WORK INSTRUCTION: Scan the entries for lines with the word "across" and copy those lines.

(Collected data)
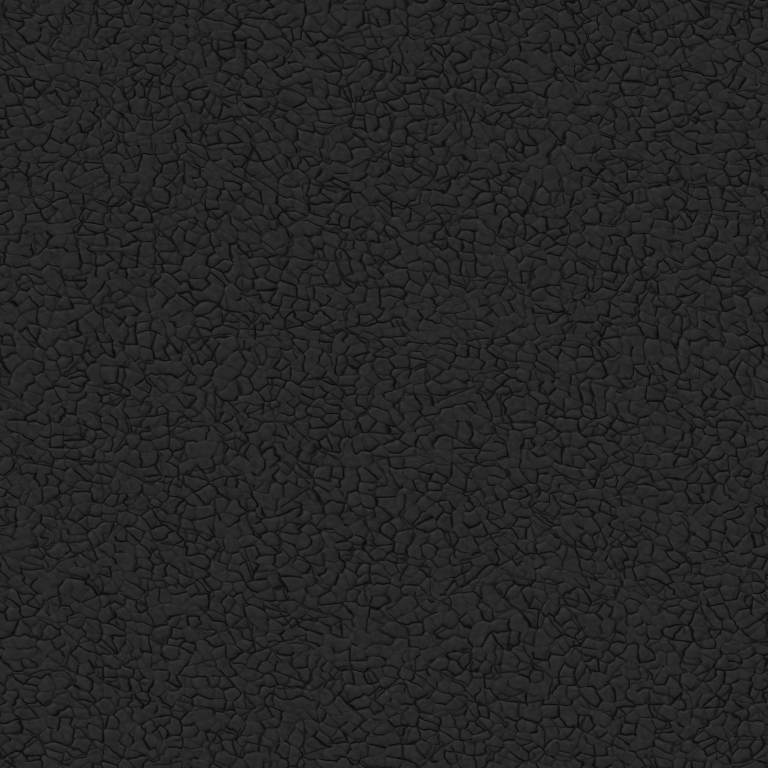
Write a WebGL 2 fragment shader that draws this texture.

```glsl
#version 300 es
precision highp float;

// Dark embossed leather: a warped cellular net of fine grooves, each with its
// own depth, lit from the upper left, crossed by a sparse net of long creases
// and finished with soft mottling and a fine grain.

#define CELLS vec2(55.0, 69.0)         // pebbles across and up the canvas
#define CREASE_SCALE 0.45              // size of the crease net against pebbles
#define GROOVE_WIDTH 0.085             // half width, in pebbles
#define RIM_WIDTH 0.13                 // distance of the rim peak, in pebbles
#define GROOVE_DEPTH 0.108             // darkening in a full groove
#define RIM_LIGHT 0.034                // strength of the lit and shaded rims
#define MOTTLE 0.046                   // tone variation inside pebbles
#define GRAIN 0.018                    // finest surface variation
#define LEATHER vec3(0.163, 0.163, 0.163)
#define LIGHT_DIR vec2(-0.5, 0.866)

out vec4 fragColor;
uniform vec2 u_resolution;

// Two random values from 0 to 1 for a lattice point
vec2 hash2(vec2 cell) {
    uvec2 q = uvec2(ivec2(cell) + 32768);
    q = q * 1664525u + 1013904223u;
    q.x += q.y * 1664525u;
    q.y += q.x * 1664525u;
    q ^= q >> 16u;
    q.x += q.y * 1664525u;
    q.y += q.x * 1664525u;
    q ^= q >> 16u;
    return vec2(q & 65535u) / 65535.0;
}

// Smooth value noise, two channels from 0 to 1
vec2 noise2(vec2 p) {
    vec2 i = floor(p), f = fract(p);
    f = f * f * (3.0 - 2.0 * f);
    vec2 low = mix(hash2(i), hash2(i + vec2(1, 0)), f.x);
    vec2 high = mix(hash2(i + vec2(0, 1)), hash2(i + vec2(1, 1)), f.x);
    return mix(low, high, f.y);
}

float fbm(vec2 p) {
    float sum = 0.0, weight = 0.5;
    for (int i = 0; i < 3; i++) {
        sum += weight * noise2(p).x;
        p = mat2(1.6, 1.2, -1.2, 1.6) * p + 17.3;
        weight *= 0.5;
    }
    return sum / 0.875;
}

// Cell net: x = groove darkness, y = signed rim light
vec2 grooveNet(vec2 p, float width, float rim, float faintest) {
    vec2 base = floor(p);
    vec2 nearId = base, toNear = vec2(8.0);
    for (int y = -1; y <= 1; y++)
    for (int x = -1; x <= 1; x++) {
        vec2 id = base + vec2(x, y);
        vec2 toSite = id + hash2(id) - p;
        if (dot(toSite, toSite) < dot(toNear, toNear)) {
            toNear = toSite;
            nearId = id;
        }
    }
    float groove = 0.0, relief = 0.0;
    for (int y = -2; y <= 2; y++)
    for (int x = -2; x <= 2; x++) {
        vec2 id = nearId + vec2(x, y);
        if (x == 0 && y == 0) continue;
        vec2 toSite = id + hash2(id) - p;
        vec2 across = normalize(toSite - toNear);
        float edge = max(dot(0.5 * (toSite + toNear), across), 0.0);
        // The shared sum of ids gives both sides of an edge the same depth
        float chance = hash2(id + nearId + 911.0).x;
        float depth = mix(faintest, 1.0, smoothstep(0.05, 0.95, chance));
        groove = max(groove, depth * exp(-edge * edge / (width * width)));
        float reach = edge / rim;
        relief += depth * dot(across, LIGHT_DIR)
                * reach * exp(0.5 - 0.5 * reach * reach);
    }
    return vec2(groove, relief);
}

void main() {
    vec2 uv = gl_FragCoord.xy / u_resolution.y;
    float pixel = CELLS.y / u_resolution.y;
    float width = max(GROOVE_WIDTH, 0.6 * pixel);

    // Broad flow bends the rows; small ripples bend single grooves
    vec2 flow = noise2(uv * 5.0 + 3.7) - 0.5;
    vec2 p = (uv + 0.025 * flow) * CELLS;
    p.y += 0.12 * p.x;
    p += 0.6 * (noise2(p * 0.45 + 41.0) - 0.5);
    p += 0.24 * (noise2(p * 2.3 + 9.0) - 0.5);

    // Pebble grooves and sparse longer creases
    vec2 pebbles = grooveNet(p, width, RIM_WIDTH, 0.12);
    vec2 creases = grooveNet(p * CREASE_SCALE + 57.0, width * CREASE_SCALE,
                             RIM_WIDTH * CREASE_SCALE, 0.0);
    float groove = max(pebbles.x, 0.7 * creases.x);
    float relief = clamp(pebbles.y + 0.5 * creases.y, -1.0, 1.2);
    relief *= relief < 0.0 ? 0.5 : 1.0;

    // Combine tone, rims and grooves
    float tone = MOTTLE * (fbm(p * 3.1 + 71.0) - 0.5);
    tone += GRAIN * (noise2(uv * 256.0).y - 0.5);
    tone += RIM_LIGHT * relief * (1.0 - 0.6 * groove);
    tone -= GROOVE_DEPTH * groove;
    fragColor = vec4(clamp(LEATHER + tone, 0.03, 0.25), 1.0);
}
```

ANSWER SECTION:
#define CELLS vec2(55.0, 69.0)         // pebbles across and up the canvas
        vec2 across = normalize(toSite - toNear);
        float edge = max(dot(0.5 * (toSite + toNear), across), 0.0);
        relief += depth * dot(across, LIGHT_DIR)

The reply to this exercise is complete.